“Most leading B2C (business to customer) portals in India already get over 50 per cent of their traffic from mobile devices. So, they now want to increase their interaction with customers and apps are the best way to do so,” Dinesh Gulati, director at online B2B (business to business) marketplace IndiaMART, recently told Business Standard. “Apps allow us to engage with customers, more as they are logged in on their devices throughout the day,” he added. Mobile applications not only help companies in assessing user experience better, but also make the technology back-end management lighter and easier.
A recent MasterCard shopping survey said that online purchases through mobile phones in India have grown more than 100 per cent in the last two years. So, there’s no doubt that the next battle for the e-commerce companies will be fought on handsets.
The numbers tell their own story: mobile Internet users in India are estimated at 120 million, compared with 100 million who use the Internet on computers. This is in spite of Internet on computers having been around for two decades in the country, while mobile phone data is relatively new. This is further backed by the number of mobile phone users as against landline subscribers: the total subscriber base in the country stands at 964 million, of which 937 million are wireless users.
It isn’t a surprise then that predictions for 2015 from Deloitte’s Technology and Media & Telecommunications India showed an increase in the value of m-commerce-based transactions in India. The figure went from Rs 7,800 crore in 2013-14 to Rs 36,000 crore in 2014-15.
“The ‘mobile first’ nature of the Indian Internet user base would further the usage of mobiles as the preferred channel for commerce in the country,” Deloitte said in its report. “Favourable regulatory policies related to access to FDI (foreign direct investment), ease of MNP (mobile number portability), free roaming and decreasing rates have led to a tremendous increase in the mobile subscriber base in the country.
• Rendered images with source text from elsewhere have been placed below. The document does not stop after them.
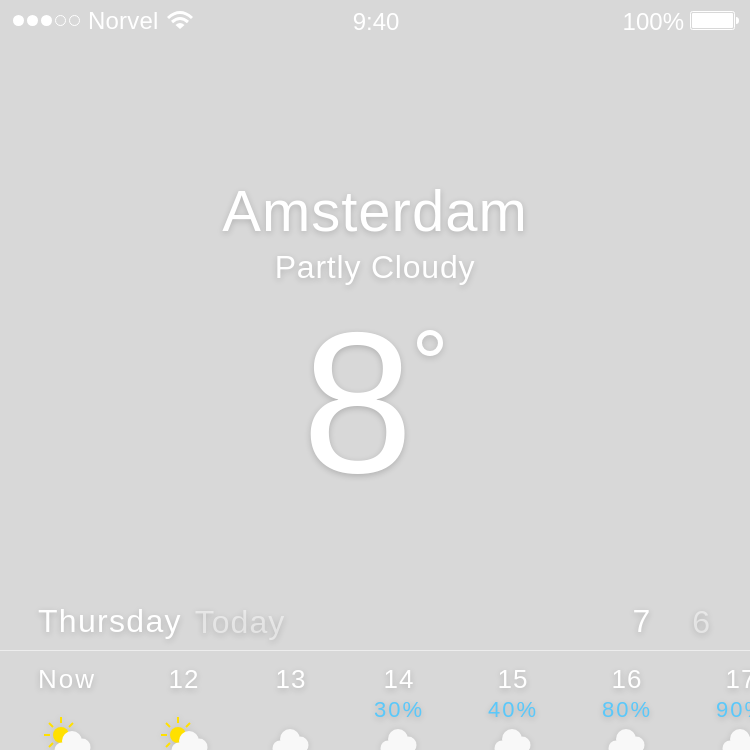
<!DOCTYPE html>
<html lang="en">
<head>
<meta charset="utf-8">
<title>Weather</title>
<style>
:root {
  --sky: #d8d8d8;
  --text: #fff;
  --muted: rgba(255, 255, 255, .5);
  --rain: #5ac8fa;
  --sun: #ffe000;
  --cloud: #f8f8f8;
  --shadow: 0 2px 6px rgba(0, 0, 0, .18);
}
* { box-sizing: border-box; margin: 0; padding: 0; }
html, body { width: 750px; height: 750px; overflow: hidden; }
body { font-family: "Liberation Sans", Arial, sans-serif; color: var(--text); }
.weather {
  position: relative;
  width: 750px;
  height: 750px;
  overflow: hidden;
  background: var(--sky);
  text-shadow: var(--shadow);
}
.status {
  display: grid;
  grid-template-columns: 1fr auto 1fr;
  height: 42px;
  padding: 1px 11px 0 13px;
  font-size: 24px;
  line-height: 40px;
  text-shadow: none;
}
.carrier, .battery { display: flex; align-items: flex-start; }
.carrier { letter-spacing: .2px; }
.signal { margin: 13px 6px 0 0; }
.wifi { margin: 9px 0 0 8px; }
.time { padding-top: 1px; }
.battery { justify-content: flex-end; gap: 6px; padding-top: 1px; }
.battery svg { margin-top: 9px; }
.current { padding-top: 134px; text-align: center; }
.city { font-size: 58px; font-weight: 400; line-height: 70px; letter-spacing: 1px; }
.condition { margin-top: 1px; font-size: 32px; line-height: 40px; letter-spacing: .8px; }
.temperature {
  position: absolute;
  left: 302px;
  top: 303px;
  display: flex;
  font-size: 200px;
  line-height: 200px;
}
.degree { margin: 24px 0 0 1px; overflow: visible; filter: drop-shadow(0 2px 3px rgba(0, 0, 0, .15)); }
.today {
  position: absolute;
  left: 0;
  top: 601px;
  display: flex;
  width: 750px;
  height: 50px;
  padding: 0 40px 0 38px;
  border-bottom: 1px solid rgba(255, 255, 255, .55);
  font-size: 32px;
  line-height: 40px;
}
.weekday { letter-spacing: 1.3px; }
.label { margin: 1px auto 0 13px; letter-spacing: 1px; }
.label, .low { color: var(--muted); }
.low { margin: 1px 0 0 42px; }
.hours {
  position: absolute;
  left: 8px;
  top: 651px;
  display: grid;
  grid-template-columns: 118px 116px 98px 118px 110px 118px 110px;
  padding-top: 12px;
  list-style: none;
}
.hour { display: grid; grid-template-rows: 32px 21px 34px; justify-items: center; }
.clock { font-size: 26px; line-height: 32px; letter-spacing: 1px; }
.now { letter-spacing: 2px; }
.chance { grid-row: 2; font-size: 22px; line-height: 30px; letter-spacing: 2px; color: var(--rain); }
.icon { grid-row: 3; filter: drop-shadow(0 1px 3px rgba(0, 0, 0, .12)); }
</style>
</head>
<body>
<svg width="0" height="0" style="position:absolute" aria-hidden="true">
  <defs>
    <g id="cloud" fill="var(--cloud)">
      <circle cx="24" cy="23" r="10"/>
      <circle cx="14" cy="32" r="7.5"/>
      <circle cx="34" cy="29" r="8.5"/>
      <rect x="14" y="27" width="20" height="12"/>
    </g>
    <g id="partly-cloudy">
      <circle cx="19" cy="19" r="8" fill="var(--sun)"/>
      <path d="M19 1v6M2 19h6M7 7l4 4M31 7l-4 4M7 31l4-4" stroke="var(--sun)" stroke-width="2" fill="none"/>
      <use href="#cloud" x="6" y="2"/>
    </g>
  </defs>
</svg>
<main class="weather">
  <header class="status">
    <div class="carrier">
      <svg class="signal" width="69" height="12" aria-label="Signal strength">
        <g fill="#fff"><circle cx="5.5" cy="6.5" r="5.5"/><circle cx="19.5" cy="6.5" r="5.5"/><circle cx="33.5" cy="6.5" r="5.5"/></g>
        <g fill="none" stroke="#fff"><circle cx="47.5" cy="6.5" r="5"/><circle cx="61.5" cy="6.5" r="5"/></g>
      </svg>
      <span>Norvel</span>
      <svg class="wifi" width="26" height="20" aria-label="Wireless">
        <g fill="none" stroke="#fff" stroke-width="3"><path d="M1 8Q13-3 25 8"/><path d="M5 12Q13 5 21 12"/></g>
        <path d="M8.5 15Q13 11 17.5 15L13 19z" fill="#fff"/>
      </svg>
    </div>
    <span class="time">9:40</span>
    <div class="battery">
      <span>100%</span>
      <svg width="49" height="20" aria-label="Battery full">
        <rect x=".5" y=".5" width="44" height="18" rx="2" fill="none" stroke="#fff"/>
        <rect x="2" y="2" width="41" height="15" rx="1" fill="#fff"/>
        <path d="M46 6q3 0 3 3.5t-3 3.5z" fill="#fff"/>
      </svg>
    </div>
  </header>

  <section class="current">
    <h1 class="city">Amsterdam</h1>
    <p class="condition">Partly Cloudy</p>
    <div class="temperature">
      <span>8</span>
      <svg class="degree" width="32" height="32" aria-label="degrees"><circle cx="16" cy="16" r="10.5" fill="none" stroke="#fff" stroke-width="5"/></svg>
    </div>
  </section>

  <section class="today">
    <span class="weekday">Thursday</span>
    <span class="label">Today</span>
    <span class="high">7</span>
    <span class="low">6</span>
  </section>

  <ul class="hours">
    <li class="hour"><span class="clock now">Now</span><svg class="icon" width="50" height="34"><use href="#partly-cloudy"/></svg></li>
    <li class="hour"><span class="clock">12</span><svg class="icon" width="50" height="34"><use href="#partly-cloudy"/></svg></li>
    <li class="hour"><span class="clock">13</span><svg class="icon" width="50" height="34"><use href="#cloud"/></svg></li>
    <li class="hour"><span class="clock">14</span><span class="chance">30%</span><svg class="icon" width="50" height="34"><use href="#cloud"/></svg></li>
    <li class="hour"><span class="clock">15</span><span class="chance">40%</span><svg class="icon" width="50" height="34"><use href="#cloud"/></svg></li>
    <li class="hour"><span class="clock">16</span><span class="chance">80%</span><svg class="icon" width="50" height="34"><use href="#cloud"/></svg></li>
    <li class="hour"><span class="clock">17</span><span class="chance">90%</span><svg class="icon" width="50" height="34"><use href="#cloud"/></svg></li>
  </ul>
</main>
</body>
</html>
With PC penetration languishing in single digits, mobiles become the obvious choice for attaining a wider reach… Deloitte predicts a new breed of service, which touches the daily lives of the consumer, will play a pivotal role in the growth of e/m-commerce in next two years.”
India currently has the third highest population of smartphone users after China and the US. According to research and analysis firm Emarketer, India is all set to overtake the US to become the world’s second largest smartphone market, with over 200 million users by 2016.
Highlighting the importance of m-commerce in the country, 98 per cent of the respondents in a recent survey by mobile e-commerce platform StoreHippo said creating a mobile website or app for a company’s online store was a must for the “success of any business today”. About 120 companies participated in the survey.
It is for that kind of success that e-commerce players are putting all their might into technology acquisition. This will be critical for staying ahead in business and inching towards profitability. Snapdeal’s recent acquisition of FreeCharge – at an estimated $450 million – is just an example of how much technology matters to win the e-commerce game on mobile devices.